- [WORK INSTRUCTION]:
What you return should be the full listing, copied exactly and stripped of its pictures.

··· DATA TO USE ···

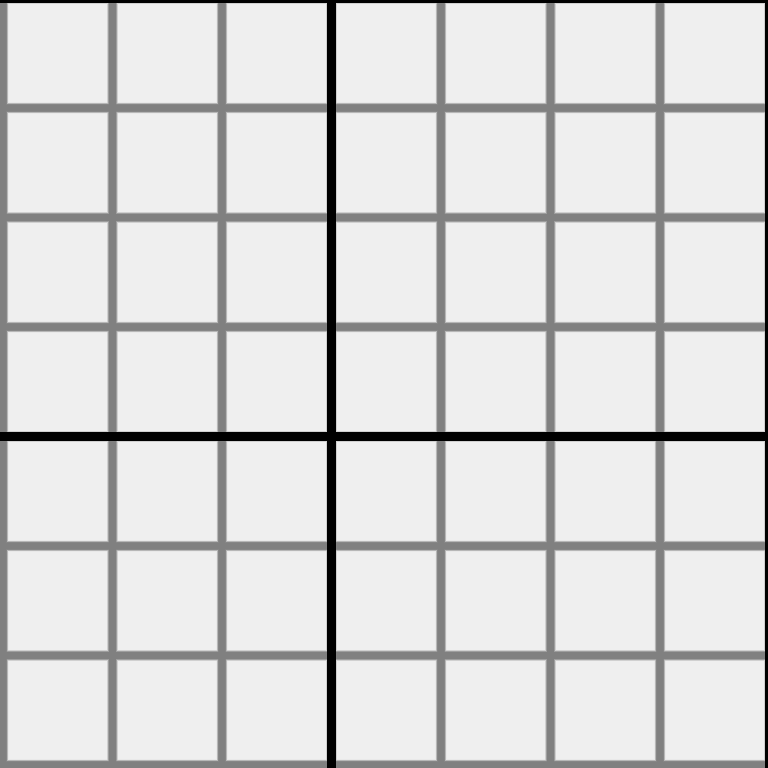
This pattern is drawn by a three.js fragment shader. Its source:

```glsl
// Draws a pale square grid with grey minor lines and a black major line every fourth one.
varying vec2 vUv;

const float CANVAS = 512.0;
const float PITCH = 73.0 / CANVAS;
const float ORIGIN = 221.0 / CANVAS;
const float LINE_WIDTH = 6.0 / CANVAS;
const float MINOR_SOFTNESS = 1.5 / CANVAS;
const float MINORS_PER_MAJOR = 4.0;

const vec3 PAPER = vec3(0.937);
const vec3 MINOR_GREY = vec3(0.5);
const vec3 MAJOR_BLACK = vec3(0.0);

// Distance on each axis to the nearest line of a repeating set
vec2 lineDistance(vec2 position, float period) {
  return abs(fract(position / period + 0.5) - 0.5) * period;
}

// Combined coverage of the vertical and horizontal lines
float gridMask(vec2 position, float period, float width, vec2 softness) {
  vec2 inside = 0.5 * width - lineDistance(position, period);
  vec2 coverage = clamp(inside / softness + 0.5, 0.0, 1.0);
  return max(coverage.x, coverage.y);
}

void main() {
  vec2 position = vUv - ORIGIN;
  vec2 pixel = max(fwidth(vUv), vec2(0.00001));

  float minor = gridMask(position, PITCH, LINE_WIDTH, max(pixel, vec2(MINOR_SOFTNESS)));
  float major = gridMask(position, PITCH * MINORS_PER_MAJOR, LINE_WIDTH, pixel);

  // Major lines lie over the minor ones
  vec3 color = mix(PAPER, MINOR_GREY, minor);
  color = mix(color, MAJOR_BLACK, major);
  gl_FragColor = vec4(color, 1.0);
}
```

···

- [EXERCISE OUTPUT]:
This pattern is drawn by a three.js fragment shader. Its source:

```glsl
// Draws a pale square grid with grey minor lines and a black major line every fourth one.
varying vec2 vUv;

const float CANVAS = 512.0;
const float PITCH = 73.0 / CANVAS;
const float ORIGIN = 221.0 / CANVAS;
const float LINE_WIDTH = 6.0 / CANVAS;
const float MINOR_SOFTNESS = 1.5 / CANVAS;
const float MINORS_PER_MAJOR = 4.0;

const vec3 PAPER = vec3(0.937);
const vec3 MINOR_GREY = vec3(0.5);
const vec3 MAJOR_BLACK = vec3(0.0);

// Distance on each axis to the nearest line of a repeating set
vec2 lineDistance(vec2 position, float period) {
  return abs(fract(position / period + 0.5) - 0.5) * period;
}

// Combined coverage of the vertical and horizontal lines
float gridMask(vec2 position, float period, float width, vec2 softness) {
  vec2 inside = 0.5 * width - lineDistance(position, period);
  vec2 coverage = clamp(inside / softness + 0.5, 0.0, 1.0);
  return max(coverage.x, coverage.y);
}

void main() {
  vec2 position = vUv - ORIGIN;
  vec2 pixel = max(fwidth(vUv), vec2(0.00001));

  float minor = gridMask(position, PITCH, LINE_WIDTH, max(pixel, vec2(MINOR_SOFTNESS)));
  float major = gridMask(position, PITCH * MINORS_PER_MAJOR, LINE_WIDTH, pixel);

  // Major lines lie over the minor ones
  vec3 color = mix(PAPER, MINOR_GREY, minor);
  color = mix(color, MAJOR_BLACK, major);
  gl_FragColor = vec4(color, 1.0);
}
```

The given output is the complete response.